Druidism was the religious and scholarly path of the ancient Celts. Druids were the priests, scholars, and advisors of the ancient Celtic world. They studied for 20 years to become a full druid. Other ranks included Bards who were storytellers and musicians and Ovates who devoted themselves to divination and healing. Unfortunately the ancient druids didn’t write anything down and committed all their beliefs and practices to memory and oral tradition, so most of what we know comes from secondary sources and conjecture. Modern druids tend to fall into one of several categories including: Reconstructionist druids, neo-pagan druids, and fraternal druids. Reconstructionist druids are dedicated to reconstructing ancient druid beliefs and practices to be as authentic as possible. Neopagan druids tend to focus on the spiritual aspects of druidry. They honor and worship the ancient Celtic deities, nature spirits, and their ancestors. Other Neopagan beliefs and practices such as Wicca are sometimes merged and there is often overlap between scholarly druidry and spiritual druidry. Fraternal druids act as fraternal and charitable groups and use druid symbology, but aren’t necessarily Pagan in belief. Druids have traditionally been considered male, though there are accounts of ancient female Druidesses. With the exception of some historic fraternal orders, most modern Druid organizations are open to men and women. As with other Pagan groups, druids tend to be open and welcoming to people of all sexual orientations and gender associations.
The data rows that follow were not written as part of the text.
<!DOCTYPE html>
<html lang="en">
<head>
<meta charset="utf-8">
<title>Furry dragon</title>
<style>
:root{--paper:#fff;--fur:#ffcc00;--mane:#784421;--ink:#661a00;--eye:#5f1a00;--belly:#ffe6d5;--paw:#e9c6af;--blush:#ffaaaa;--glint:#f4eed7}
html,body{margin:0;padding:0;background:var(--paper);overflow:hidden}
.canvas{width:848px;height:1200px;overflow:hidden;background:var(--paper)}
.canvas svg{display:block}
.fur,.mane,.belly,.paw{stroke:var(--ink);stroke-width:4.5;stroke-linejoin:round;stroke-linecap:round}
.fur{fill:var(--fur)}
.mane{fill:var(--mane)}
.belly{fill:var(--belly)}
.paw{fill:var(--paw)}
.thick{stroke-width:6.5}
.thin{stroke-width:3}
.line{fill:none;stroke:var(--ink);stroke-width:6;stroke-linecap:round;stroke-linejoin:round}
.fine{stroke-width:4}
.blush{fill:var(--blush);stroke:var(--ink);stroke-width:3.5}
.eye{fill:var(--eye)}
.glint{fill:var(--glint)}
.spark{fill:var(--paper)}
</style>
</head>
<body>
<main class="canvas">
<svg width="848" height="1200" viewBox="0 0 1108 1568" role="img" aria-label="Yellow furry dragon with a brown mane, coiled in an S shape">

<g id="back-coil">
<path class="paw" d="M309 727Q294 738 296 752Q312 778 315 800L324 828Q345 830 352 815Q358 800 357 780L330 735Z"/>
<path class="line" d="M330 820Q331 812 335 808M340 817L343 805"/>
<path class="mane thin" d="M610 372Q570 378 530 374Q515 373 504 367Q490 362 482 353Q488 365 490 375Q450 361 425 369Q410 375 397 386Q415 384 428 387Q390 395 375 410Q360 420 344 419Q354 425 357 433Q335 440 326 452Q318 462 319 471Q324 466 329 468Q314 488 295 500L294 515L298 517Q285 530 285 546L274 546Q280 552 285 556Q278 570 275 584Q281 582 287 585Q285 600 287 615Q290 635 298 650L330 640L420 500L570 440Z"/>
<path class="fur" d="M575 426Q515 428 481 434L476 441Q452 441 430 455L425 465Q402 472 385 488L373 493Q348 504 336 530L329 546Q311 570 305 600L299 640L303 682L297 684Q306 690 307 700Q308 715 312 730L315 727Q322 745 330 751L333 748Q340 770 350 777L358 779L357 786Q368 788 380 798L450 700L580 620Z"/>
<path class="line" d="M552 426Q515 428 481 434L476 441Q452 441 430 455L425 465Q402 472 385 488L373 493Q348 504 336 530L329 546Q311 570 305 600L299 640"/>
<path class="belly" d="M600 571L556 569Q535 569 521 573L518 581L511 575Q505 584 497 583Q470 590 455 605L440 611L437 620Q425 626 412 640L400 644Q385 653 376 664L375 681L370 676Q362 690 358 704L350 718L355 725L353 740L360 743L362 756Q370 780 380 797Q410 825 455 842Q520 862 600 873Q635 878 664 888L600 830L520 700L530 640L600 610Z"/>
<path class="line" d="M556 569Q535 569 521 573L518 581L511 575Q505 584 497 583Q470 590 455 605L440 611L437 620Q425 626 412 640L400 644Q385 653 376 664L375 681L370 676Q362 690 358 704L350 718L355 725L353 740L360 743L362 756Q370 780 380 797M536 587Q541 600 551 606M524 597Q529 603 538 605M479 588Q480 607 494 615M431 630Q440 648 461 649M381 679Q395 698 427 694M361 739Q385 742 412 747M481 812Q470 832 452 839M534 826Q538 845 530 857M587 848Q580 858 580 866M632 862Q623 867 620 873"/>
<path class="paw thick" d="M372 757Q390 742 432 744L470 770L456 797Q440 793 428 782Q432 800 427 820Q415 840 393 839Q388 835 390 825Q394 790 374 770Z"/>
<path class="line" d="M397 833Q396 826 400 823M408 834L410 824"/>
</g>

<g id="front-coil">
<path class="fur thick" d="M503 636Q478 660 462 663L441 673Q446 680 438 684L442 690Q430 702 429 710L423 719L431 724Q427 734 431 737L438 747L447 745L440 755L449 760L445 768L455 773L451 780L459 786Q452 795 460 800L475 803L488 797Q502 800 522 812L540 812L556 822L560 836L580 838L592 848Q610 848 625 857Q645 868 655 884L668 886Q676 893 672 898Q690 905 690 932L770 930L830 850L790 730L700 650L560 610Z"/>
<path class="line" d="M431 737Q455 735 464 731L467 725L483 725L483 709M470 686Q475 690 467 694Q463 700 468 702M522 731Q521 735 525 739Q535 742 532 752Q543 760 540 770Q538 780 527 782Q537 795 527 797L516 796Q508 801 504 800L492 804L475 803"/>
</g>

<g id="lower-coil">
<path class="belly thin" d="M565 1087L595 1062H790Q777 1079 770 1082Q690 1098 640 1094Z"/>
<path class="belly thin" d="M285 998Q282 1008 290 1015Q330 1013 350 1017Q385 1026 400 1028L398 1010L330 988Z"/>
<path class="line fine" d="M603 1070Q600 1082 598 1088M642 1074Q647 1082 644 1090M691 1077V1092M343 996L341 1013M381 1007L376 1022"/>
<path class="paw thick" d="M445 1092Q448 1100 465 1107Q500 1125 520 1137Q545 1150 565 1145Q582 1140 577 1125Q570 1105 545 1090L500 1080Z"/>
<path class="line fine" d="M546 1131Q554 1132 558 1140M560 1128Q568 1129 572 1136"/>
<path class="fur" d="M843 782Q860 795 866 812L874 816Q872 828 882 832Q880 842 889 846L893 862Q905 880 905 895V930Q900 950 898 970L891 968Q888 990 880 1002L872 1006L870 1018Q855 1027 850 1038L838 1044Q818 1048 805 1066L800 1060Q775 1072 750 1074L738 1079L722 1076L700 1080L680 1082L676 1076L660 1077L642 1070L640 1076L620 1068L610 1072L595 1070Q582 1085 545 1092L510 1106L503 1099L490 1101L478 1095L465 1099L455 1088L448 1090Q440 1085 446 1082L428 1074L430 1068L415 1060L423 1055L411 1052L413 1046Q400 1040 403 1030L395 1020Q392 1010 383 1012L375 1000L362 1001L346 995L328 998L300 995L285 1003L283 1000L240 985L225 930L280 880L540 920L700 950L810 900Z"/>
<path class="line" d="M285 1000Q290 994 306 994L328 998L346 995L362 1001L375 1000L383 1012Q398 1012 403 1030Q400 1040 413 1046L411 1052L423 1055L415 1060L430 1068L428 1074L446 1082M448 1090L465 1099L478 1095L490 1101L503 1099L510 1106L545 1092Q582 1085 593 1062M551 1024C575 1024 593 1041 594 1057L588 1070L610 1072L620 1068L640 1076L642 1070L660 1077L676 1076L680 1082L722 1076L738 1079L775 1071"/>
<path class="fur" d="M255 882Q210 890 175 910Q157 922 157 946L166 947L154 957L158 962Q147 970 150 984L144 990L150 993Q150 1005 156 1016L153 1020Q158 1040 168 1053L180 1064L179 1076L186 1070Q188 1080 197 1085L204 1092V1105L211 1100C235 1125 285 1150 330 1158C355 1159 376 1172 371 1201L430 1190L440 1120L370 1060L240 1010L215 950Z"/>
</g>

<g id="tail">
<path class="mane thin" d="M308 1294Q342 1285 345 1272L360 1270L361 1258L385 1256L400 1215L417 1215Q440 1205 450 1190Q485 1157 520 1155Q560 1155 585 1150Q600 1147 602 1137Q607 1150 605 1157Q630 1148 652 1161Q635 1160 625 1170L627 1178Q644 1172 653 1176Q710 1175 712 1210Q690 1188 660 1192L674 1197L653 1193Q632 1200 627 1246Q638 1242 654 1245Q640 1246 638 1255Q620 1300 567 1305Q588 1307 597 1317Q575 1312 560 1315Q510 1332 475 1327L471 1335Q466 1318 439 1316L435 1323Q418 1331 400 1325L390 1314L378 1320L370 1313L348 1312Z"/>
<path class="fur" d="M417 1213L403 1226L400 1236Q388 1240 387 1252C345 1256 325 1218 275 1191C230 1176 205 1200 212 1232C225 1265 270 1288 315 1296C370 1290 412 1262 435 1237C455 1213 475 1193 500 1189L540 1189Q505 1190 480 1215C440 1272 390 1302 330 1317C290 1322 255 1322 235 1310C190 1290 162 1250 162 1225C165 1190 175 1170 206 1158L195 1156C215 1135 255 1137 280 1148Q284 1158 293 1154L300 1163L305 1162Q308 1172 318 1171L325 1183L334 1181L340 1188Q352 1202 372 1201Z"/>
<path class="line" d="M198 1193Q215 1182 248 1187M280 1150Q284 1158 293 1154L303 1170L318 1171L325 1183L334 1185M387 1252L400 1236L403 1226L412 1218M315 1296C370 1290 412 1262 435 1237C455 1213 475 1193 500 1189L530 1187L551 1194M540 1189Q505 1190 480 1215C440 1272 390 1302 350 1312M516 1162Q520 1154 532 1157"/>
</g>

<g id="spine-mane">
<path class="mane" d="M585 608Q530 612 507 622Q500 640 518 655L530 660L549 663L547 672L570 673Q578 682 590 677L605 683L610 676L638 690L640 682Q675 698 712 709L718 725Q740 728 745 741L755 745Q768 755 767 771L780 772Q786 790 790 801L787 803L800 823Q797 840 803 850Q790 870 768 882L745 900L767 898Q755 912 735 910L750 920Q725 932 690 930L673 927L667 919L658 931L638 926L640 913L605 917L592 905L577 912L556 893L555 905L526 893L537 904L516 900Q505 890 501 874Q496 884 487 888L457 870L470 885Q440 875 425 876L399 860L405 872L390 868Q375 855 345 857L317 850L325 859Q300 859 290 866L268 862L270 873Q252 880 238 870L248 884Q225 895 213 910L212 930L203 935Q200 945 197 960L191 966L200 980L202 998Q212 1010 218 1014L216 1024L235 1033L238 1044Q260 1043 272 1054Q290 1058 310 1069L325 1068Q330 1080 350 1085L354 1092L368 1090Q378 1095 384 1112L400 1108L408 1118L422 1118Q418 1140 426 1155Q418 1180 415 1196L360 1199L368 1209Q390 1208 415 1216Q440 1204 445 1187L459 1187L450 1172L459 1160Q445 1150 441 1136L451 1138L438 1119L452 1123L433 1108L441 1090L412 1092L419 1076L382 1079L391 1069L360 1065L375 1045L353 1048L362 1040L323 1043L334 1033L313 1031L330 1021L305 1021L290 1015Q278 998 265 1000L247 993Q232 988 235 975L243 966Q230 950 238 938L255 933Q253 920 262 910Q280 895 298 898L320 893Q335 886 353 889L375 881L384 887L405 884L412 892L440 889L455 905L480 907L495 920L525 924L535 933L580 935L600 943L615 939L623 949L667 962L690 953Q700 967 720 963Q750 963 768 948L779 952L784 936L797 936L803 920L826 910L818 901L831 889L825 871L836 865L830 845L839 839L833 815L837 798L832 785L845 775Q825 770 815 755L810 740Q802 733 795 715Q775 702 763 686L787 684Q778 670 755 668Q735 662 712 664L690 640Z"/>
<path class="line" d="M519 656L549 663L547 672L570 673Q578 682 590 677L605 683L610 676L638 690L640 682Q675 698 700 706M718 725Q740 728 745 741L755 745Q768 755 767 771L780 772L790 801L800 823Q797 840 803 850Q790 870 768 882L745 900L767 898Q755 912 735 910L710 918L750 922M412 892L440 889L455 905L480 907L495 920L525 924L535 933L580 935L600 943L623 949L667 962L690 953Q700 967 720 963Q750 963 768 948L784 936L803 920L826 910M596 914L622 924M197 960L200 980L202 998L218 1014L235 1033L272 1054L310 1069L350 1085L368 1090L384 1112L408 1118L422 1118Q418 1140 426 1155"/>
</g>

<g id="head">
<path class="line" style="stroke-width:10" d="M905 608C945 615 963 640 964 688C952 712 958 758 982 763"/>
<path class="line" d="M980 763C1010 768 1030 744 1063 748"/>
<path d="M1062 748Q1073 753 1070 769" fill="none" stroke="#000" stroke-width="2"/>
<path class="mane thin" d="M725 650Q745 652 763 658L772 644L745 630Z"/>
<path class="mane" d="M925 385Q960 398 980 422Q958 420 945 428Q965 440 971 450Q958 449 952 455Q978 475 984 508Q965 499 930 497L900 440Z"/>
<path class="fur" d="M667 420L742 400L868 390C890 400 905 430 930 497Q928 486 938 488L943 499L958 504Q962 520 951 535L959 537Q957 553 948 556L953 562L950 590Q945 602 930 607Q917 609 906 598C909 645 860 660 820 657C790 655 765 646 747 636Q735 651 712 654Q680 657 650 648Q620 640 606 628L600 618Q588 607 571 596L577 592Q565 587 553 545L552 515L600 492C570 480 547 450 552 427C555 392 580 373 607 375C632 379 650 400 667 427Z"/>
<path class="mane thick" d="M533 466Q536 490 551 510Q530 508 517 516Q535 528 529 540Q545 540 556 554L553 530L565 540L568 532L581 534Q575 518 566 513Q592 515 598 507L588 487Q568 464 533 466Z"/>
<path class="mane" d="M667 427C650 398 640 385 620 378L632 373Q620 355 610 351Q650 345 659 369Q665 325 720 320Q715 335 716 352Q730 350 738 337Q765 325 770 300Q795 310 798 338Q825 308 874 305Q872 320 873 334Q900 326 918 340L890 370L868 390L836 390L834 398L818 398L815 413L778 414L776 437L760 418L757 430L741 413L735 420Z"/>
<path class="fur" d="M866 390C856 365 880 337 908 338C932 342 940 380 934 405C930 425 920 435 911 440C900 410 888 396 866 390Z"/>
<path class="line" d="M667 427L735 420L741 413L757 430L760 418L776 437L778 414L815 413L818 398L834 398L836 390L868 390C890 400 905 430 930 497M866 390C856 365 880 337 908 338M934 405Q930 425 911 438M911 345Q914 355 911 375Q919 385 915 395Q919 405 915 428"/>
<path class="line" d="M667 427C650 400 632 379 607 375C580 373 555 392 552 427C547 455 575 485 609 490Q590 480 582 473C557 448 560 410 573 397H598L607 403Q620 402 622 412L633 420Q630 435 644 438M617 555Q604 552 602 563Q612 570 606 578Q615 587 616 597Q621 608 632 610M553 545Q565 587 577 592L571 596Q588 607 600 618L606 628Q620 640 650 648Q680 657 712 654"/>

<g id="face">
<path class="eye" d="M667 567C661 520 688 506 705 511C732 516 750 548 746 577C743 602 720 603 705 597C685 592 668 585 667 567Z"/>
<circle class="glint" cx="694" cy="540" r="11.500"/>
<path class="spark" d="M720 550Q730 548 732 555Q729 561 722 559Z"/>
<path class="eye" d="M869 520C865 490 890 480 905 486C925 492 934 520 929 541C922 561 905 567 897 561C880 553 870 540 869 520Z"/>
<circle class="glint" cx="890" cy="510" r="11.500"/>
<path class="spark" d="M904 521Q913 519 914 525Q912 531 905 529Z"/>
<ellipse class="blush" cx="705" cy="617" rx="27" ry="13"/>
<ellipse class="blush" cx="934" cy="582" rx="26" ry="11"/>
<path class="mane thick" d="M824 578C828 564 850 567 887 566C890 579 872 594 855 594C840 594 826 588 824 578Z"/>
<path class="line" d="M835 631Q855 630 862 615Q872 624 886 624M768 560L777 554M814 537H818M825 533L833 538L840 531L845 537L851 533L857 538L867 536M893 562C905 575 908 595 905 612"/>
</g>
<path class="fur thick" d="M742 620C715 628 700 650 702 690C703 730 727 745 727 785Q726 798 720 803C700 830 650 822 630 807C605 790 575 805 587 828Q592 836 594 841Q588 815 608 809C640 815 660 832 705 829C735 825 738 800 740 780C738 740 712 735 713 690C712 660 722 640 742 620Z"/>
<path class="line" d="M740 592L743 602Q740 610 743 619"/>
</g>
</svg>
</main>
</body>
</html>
As far as we know, the ancient Celts had no prohibitions against homosexuality. In fact, many of their tales mention homosexual relationships in a rather matter-of-fact way, while other tales talk of the deep bonds between same-sex persons. Roman and Greek accounts of the Celts mention Celtic warriors who were deeply insulted if their advances for homosexual sex were refused. Some historic accounts mention Celts who slept on animal skins with their male lovers, and other accounts mention them having a male lover on one side and a female lover on the other.
At least one tale speaks of lesbian sex among the ancient Celts. In “Niall Frossach,” from The Book of Leinster, lesbian sex is specifically mentioned as “playful mating.”
The tale of Cuchulainn and Ferdia is often brought up as an example of male homosexuality among the ancient Celts. These two warriors were also lovers, but the tale ends tragically when they are forced to fight each other to the death on opposite sides in the same battle. Cuchulainn laments the death of his friend with these words:
Fast friend, forest companions
We made one bed and slept one sleep
In foreign lands after the fray
Scathach’s pupils, two together
We’d set forth to comb the forest
Norse paganism includes Asatru, Heathenry, and Odinism among other related paths. Norse pagans honor and worship the Norse gods and goddesses including Odin, Thor, and Freya. The Norse gods and goddesses fall into two categories, the Aesir and the Vanir. The Aesir are the principal pantheon and are typically war gods who live in Asgard. The Vanir are a group of gods associated with fertility, wisdom and the ability to see the future. Norse pagans also honor nature spirits (such as elves) and their ancestors. Most of what we know about these gods and goddesses and their mythologies comes from the Icelandic Prose and Poetic Edda’s and the Norse Sagas.
Norse pagans celebrate feasts and rituals called Sumbels and Blóts, which usually involve food and mead or some other form of alcohol. There are two types of magic in Norse paganism – Galdr and Seiðr. Galdr (pronounced “galder”) is the masculine form of Norse magic and involves the use of runes and staves. Seiðr (pronounced “seether”) is the feminine form of Norse magic associated with the goddess Freya and is a form of shamanism. There were accounts of male practitioners of Seiðr, known as seiðmenn, but in practicing magic they brought a social taboo, known as ergi, onto themselves. Ergi was a term of insult, denoting effeminacy or other unmanly behavior. Some of the Norse gods including Odin not only practiced Seiðr, but cross-dressed. Certain aspects of Seiðr were sexual in nature and likely involved actual sexual acts. While homosexuality was looked down upon in ancient Norse cultures, Vanir gods and goddesses such as Freya and Freyr are said to have had gay or effeminate priests. Freyr is a male fertility god, who while very masculine and heterosexual himself had effeminate male priests who were said to ring bells.